Leimert Boulevard

Walter Hubert Leimert (1877-1970) was born in Oakland to German immigrant parents. He hung out his real estate shingle there in 1902 and had become one of the East Bay’s biggest developers by the time he set his sights on L.A. in 1923. Here he would plan subdivisions like City Terrace, Beverlywood, and Beverly Highlands (part of the Bird Streets), but you know him for Leimert Park, his namesake community. Leimert got things done quickly: In January 1927, he bought 231 acres of land from Clara Baldwin Stocker (daughter of Lucky Baldwin) for $2 million, christened it Leimert Park, and was promoting it by March. (Leimert was such a salesman, even his ad campaign had an ad campaign!) He then hired landscape architects Olmsted Brothers to give the subdivision its unique layout. A product of its time by a man of his time, Leimert Park was a whites-only enclave until 1948, when the Supreme Court struck down racially restrictive housing covenants.
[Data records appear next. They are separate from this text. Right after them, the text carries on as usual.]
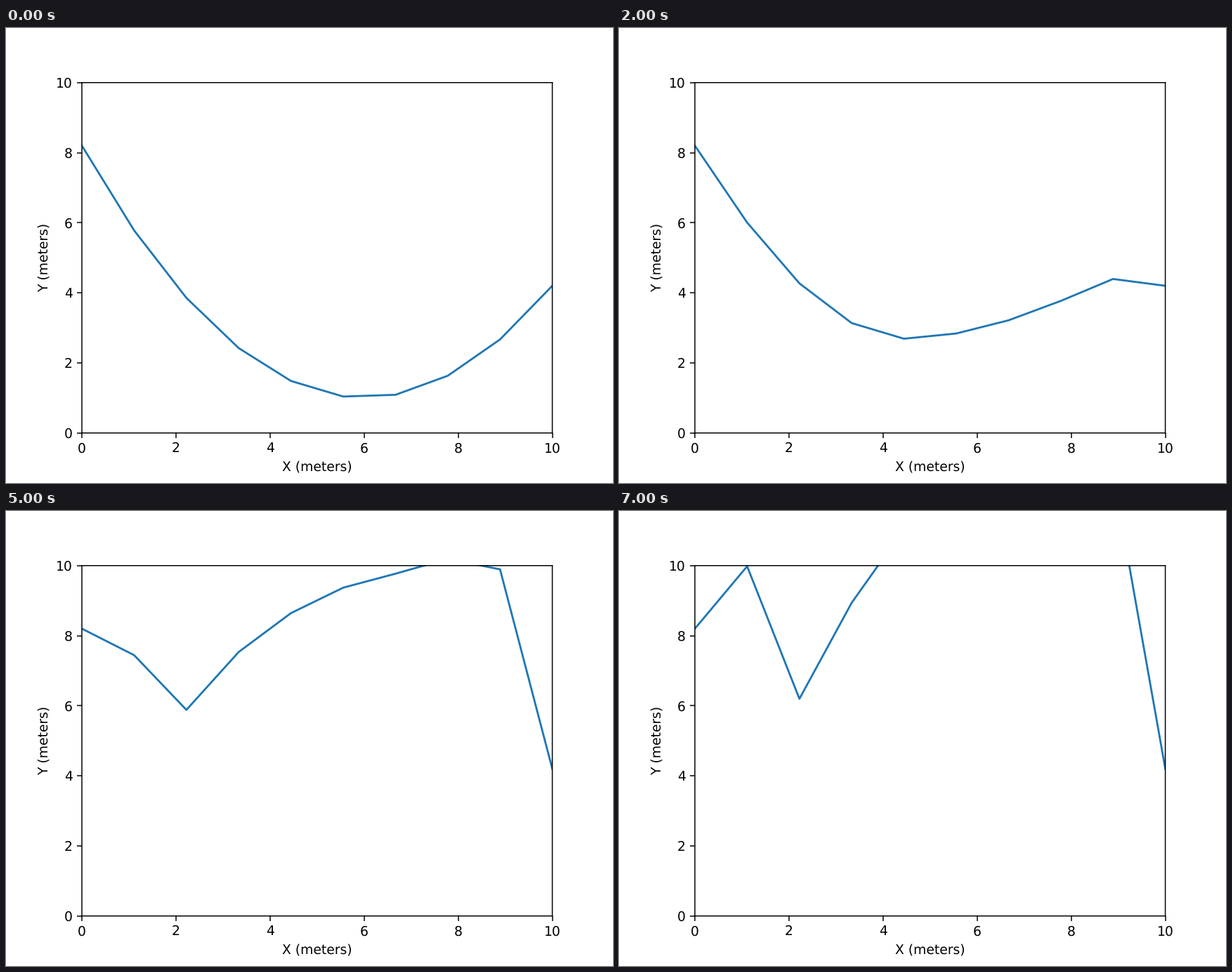
These frames come from a looping animation (864 by 648 pixels, 8000 ms). A matplotlib script:

```python
import numpy as np
import matplotlib.pyplot as plt
from matplotlib.animation import FuncAnimation

SECONDS = 8
STEPS = 100        # integration steps per second
SPEED = 2.2        # fastest climb, metres per second
BEST_RISE = 0.45   # rise between neighbours that climbs fastest

plt.rcParams["text.hinting"] = "none"

x = np.linspace(0, 10, 10)
start = 0.2 * (x - 6) ** 2 + 1

# The fixed ends hold back the points next to them.
inner = x[1:-1]
grip = 1 - np.exp(-np.minimum(inner, 10 - inner) / 0.6)


def climb(y):
    """Upward speed of the free points, set by the slope on their left."""
    rise = np.diff(y)
    left, right = rise[:-1], rise[1:]
    lean = left + 0.08 * (left - right)
    return SPEED * grip / np.cosh(lean - BEST_RISE)


def simulate():
    y = start.copy()
    shapes = [y.copy()]
    for second in range(SECONDS - 1):
        for step in range(STEPS):
            t = second + (step + 0.5) / STEPS
            pace = min(t / 2, 1)  # speeds up over the first two seconds
            y[1:-1] += climb(y) * pace / STEPS
        shapes.append(y.copy())
    return shapes


shapes = simulate()

fig, ax = plt.subplots(figsize=(6.4, 4.8), dpi=135)
ax.set(xlim=(0, 10), ylim=(0, 10), xlabel="X (meters)", ylabel="Y (meters)")
(line,) = ax.plot(x, start, color="#1f77b4", lw=1.5)

# Leave the frame and ticks at their true subpixel places.
for spine in ax.spines.values():
    spine.set_snap(False)
for tick in ax.get_xticklines() + ax.get_yticklines():
    tick.set_snap(False)


def draw(second):
    line.set_ydata(shapes[second])
    return (line,)


anim = FuncAnimation(fig, draw, frames=SECONDS, interval=1000, repeat=True)
plt.show()
```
Many white residents were hostile to integration, but after several years of trouble and transition, Leimert Park eventually reestablished itself as a black neighborhood rich in culture and identity.